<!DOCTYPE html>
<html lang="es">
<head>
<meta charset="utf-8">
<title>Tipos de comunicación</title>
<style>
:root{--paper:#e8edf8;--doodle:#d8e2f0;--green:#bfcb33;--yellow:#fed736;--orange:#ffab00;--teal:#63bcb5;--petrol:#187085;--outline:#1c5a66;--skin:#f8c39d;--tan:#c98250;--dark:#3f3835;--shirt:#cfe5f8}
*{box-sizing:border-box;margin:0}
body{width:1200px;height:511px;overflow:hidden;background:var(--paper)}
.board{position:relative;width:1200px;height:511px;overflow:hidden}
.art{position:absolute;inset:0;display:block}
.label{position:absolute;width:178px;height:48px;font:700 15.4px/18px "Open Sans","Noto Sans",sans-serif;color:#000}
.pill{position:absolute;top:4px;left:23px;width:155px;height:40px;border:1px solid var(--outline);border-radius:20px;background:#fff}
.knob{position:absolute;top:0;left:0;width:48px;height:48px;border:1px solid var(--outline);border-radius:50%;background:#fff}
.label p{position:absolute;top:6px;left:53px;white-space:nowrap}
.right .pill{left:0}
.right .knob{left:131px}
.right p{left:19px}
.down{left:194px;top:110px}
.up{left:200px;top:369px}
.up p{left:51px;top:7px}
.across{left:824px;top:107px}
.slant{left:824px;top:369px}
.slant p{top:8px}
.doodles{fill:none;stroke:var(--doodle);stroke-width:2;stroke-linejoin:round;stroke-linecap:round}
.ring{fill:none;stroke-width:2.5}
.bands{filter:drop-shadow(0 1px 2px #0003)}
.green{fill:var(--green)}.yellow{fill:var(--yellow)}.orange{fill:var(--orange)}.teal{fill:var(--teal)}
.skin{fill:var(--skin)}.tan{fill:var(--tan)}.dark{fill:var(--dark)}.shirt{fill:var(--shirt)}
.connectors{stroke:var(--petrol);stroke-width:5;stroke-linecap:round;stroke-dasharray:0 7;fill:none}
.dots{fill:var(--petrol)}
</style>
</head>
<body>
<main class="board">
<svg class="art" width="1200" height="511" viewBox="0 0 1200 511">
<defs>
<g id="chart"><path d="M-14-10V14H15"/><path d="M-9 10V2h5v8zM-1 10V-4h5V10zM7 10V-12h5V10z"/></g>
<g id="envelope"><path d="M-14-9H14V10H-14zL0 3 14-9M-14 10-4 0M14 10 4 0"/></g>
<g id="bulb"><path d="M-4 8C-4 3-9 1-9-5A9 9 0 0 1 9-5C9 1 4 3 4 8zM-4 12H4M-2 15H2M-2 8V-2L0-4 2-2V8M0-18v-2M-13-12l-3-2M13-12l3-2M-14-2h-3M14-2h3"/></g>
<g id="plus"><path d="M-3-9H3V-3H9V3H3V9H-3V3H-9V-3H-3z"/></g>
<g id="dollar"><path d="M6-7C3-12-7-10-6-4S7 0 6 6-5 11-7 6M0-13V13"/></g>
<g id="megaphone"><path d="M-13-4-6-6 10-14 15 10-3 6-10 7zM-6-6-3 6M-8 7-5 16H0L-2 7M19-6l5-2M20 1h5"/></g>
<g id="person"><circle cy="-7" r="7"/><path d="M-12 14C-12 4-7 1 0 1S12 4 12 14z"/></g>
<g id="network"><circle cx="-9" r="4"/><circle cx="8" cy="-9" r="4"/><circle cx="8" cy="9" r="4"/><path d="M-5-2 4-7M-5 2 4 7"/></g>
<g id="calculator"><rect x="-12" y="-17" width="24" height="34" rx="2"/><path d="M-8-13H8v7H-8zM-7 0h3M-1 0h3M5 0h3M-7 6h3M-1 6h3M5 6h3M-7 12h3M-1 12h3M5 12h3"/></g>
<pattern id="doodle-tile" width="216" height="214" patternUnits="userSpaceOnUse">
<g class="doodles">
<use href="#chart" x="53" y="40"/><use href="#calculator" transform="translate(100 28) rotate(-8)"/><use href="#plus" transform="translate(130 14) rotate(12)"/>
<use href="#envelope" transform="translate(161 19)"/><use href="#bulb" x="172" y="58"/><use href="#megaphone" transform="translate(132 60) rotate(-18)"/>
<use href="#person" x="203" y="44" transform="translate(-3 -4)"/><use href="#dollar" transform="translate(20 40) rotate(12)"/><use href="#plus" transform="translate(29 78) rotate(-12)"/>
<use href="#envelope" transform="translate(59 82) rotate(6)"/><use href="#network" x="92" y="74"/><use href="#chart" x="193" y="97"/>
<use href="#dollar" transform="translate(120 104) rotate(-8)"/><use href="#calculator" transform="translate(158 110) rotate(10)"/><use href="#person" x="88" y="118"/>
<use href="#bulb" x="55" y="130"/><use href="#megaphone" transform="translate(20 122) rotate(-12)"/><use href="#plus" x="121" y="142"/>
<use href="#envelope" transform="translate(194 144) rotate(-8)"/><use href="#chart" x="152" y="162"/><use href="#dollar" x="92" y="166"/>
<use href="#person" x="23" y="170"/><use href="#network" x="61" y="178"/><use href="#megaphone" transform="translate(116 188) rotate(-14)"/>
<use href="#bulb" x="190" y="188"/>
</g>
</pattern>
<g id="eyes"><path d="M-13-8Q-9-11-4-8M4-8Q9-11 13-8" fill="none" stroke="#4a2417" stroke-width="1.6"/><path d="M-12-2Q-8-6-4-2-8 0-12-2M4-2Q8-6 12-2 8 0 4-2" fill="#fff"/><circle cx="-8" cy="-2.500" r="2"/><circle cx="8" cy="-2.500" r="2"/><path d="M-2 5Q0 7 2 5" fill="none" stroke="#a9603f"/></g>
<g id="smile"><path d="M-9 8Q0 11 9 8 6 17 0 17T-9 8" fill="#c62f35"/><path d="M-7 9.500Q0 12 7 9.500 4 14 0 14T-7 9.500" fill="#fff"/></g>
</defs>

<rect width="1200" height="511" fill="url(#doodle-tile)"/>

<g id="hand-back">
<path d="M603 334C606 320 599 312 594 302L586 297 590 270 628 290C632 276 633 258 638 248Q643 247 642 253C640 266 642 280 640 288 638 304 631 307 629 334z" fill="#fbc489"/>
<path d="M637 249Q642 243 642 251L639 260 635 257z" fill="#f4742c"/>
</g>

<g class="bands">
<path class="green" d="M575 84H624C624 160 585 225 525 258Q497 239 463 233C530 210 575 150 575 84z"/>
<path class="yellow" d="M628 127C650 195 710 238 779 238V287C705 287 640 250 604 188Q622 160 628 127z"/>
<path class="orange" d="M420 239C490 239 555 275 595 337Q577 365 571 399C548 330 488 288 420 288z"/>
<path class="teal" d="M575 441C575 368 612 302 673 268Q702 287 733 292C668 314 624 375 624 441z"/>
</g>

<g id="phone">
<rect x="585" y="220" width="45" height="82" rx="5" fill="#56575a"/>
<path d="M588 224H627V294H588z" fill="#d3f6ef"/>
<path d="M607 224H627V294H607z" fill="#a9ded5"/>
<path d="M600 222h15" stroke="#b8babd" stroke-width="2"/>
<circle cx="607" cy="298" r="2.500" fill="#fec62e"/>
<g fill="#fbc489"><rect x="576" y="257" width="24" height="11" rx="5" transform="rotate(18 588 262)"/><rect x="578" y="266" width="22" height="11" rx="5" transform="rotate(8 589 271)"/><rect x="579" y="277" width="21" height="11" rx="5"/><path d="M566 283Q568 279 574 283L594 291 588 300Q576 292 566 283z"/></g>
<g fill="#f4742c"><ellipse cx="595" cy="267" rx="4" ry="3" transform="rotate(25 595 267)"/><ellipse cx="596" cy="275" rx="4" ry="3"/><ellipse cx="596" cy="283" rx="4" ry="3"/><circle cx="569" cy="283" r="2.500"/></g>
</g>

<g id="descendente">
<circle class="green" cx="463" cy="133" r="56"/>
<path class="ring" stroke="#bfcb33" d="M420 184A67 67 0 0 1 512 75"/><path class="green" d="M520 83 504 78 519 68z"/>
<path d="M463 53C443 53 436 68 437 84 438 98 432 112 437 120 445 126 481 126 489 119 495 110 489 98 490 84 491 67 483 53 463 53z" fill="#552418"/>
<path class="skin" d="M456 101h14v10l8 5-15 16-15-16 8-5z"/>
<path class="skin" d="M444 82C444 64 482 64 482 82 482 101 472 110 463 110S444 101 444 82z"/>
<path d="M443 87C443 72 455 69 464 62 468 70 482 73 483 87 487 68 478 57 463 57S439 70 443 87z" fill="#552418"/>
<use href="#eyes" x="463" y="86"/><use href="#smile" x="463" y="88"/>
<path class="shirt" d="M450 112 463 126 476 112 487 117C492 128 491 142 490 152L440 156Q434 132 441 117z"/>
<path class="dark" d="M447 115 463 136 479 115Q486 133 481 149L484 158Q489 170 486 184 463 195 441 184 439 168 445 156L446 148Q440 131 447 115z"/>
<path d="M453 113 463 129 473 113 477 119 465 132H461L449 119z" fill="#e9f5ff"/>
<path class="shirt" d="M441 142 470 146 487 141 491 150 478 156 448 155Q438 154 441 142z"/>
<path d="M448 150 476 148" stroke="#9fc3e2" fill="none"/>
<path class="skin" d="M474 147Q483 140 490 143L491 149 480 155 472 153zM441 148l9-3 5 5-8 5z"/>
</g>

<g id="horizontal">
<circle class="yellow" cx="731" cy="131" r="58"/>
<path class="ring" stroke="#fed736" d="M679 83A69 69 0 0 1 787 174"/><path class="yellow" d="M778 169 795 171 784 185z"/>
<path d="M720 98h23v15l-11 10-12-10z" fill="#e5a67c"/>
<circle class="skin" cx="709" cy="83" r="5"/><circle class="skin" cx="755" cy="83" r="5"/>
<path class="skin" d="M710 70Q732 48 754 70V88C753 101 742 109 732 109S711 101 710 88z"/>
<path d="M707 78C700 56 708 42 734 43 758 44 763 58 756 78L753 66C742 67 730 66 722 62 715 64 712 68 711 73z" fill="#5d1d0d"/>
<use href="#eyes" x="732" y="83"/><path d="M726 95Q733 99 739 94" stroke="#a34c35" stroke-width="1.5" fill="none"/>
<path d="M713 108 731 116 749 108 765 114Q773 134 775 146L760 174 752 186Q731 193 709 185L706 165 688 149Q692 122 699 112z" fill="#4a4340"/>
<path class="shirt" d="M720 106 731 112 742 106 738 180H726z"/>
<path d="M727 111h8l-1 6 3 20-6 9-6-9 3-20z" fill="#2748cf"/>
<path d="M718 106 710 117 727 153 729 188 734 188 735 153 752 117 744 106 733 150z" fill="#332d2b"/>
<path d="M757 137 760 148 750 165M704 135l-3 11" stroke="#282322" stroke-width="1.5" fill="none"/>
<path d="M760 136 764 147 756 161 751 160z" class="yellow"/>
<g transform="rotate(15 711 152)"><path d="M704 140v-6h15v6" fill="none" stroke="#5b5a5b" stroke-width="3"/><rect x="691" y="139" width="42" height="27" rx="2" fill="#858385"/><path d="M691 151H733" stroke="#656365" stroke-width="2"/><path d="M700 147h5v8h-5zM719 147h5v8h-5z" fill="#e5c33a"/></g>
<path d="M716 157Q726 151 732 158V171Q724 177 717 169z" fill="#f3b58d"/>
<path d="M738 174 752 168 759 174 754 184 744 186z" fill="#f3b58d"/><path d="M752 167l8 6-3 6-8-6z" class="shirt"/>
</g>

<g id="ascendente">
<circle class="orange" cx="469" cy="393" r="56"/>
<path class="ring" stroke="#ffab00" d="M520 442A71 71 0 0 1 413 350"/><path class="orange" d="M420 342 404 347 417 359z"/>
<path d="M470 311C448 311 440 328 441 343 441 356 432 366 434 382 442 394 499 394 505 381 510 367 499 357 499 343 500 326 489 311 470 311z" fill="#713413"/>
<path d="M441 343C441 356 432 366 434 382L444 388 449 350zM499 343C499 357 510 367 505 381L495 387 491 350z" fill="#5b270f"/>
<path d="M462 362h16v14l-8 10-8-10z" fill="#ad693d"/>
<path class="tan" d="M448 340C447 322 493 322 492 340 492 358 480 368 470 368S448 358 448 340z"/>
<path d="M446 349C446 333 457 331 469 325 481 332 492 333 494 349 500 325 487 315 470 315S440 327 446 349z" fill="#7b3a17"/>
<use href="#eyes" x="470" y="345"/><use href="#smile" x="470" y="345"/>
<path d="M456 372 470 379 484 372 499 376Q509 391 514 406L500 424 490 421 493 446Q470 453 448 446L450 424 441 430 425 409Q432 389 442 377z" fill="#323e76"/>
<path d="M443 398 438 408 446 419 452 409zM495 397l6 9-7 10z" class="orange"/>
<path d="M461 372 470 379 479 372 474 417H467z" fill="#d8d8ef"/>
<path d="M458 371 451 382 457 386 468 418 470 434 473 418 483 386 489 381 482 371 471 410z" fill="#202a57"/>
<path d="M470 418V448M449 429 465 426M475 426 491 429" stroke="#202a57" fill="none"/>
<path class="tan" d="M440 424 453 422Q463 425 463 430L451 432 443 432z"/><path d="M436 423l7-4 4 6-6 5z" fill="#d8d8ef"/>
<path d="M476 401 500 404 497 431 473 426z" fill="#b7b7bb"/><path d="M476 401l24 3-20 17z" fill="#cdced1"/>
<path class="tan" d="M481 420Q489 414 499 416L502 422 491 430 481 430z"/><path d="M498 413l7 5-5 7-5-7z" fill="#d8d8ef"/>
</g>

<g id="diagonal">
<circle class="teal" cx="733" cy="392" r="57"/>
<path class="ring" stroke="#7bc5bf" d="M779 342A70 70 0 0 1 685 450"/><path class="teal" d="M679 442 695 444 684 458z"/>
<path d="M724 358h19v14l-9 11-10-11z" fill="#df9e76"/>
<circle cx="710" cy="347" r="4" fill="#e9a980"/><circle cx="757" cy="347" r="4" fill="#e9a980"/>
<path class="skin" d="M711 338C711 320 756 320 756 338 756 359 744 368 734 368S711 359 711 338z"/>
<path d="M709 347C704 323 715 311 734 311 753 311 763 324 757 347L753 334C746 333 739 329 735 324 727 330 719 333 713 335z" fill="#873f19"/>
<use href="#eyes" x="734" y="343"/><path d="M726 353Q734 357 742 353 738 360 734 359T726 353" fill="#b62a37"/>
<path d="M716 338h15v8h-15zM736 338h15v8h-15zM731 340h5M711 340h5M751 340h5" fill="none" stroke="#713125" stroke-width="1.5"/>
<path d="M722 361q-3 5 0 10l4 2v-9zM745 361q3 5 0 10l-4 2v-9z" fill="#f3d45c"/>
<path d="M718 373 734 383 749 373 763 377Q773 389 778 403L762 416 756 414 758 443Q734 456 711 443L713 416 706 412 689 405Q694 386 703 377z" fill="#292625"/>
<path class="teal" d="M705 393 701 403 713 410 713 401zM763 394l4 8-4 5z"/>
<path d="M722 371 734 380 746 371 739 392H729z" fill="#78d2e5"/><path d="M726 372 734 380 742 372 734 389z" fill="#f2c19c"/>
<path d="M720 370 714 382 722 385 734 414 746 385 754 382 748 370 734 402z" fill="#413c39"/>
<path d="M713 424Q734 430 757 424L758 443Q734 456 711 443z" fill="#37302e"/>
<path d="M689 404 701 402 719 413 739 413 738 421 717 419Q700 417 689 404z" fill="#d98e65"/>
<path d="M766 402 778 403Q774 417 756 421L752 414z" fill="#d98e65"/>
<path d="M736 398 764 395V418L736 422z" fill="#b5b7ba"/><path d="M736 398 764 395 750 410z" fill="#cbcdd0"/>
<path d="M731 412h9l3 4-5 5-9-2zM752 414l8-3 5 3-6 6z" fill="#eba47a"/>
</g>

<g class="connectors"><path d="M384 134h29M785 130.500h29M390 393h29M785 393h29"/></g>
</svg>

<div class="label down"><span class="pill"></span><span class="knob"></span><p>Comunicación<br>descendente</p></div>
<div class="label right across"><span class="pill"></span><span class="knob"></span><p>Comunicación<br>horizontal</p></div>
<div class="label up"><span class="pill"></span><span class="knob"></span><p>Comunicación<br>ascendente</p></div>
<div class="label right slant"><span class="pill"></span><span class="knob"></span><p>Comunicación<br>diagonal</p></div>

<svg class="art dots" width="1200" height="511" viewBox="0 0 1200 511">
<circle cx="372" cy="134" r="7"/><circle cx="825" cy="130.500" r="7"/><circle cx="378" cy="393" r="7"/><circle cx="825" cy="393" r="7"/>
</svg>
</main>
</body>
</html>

-- -- --

**Exercise brief:**
Keep both end lines and retype everything in the records above from the line containing "470 379 484" through the line containing "338h15v8h-15zM736 338h15v8h-15zM731 340h5M711", exactly, with nothing else.

**Written answer:**
<path d="M456 372 470 379 484 372 499 376Q509 391 514 406L500 424 490 421 493 446Q470 453 448 446L450 424 441 430 425 409Q432 389 442 377z" fill="#323e76"/>
<path d="M443 398 438 408 446 419 452 409zM495 397l6 9-7 10z" class="orange"/>
<path d="M461 372 470 379 479 372 474 417H467z" fill="#d8d8ef"/>
<path d="M458 371 451 382 457 386 468 418 470 434 473 418 483 386 489 381 482 371 471 410z" fill="#202a57"/>
<path d="M470 418V448M449 429 465 426M475 426 491 429" stroke="#202a57" fill="none"/>
<path class="tan" d="M440 424 453 422Q463 425 463 430L451 432 443 432z"/><path d="M436 423l7-4 4 6-6 5z" fill="#d8d8ef"/>
<path d="M476 401 500 404 497 431 473 426z" fill="#b7b7bb"/><path d="M476 401l24 3-20 17z" fill="#cdced1"/>
<path class="tan" d="M481 420Q489 414 499 416L502 422 491 430 481 430z"/><path d="M498 413l7 5-5 7-5-7z" fill="#d8d8ef"/>
</g>

<g id="diagonal">
<circle class="teal" cx="733" cy="392" r="57"/>
<path class="ring" stroke="#7bc5bf" d="M779 342A70 70 0 0 1 685 450"/><path class="teal" d="M679 442 695 444 684 458z"/>
<path d="M724 358h19v14l-9 11-10-11z" fill="#df9e76"/>
<circle cx="710" cy="347" r="4" fill="#e9a980"/><circle cx="757" cy="347" r="4" fill="#e9a980"/>
<path class="skin" d="M711 338C711 320 756 320 756 338 756 359 744 368 734 368S711 359 711 338z"/>
<path d="M709 347C704 323 715 311 734 311 753 311 763 324 757 347L753 334C746 333 739 329 735 324 727 330 719 333 713 335z" fill="#873f19"/>
<use href="#eyes" x="734" y="343"/><path d="M726 353Q734 357 742 353 738 360 734 359T726 353" fill="#b62a37"/>
<path d="M716 338h15v8h-15zM736 338h15v8h-15zM731 340h5M711 340h5M751 340h5" fill="none" stroke="#713125" stroke-width="1.5"/>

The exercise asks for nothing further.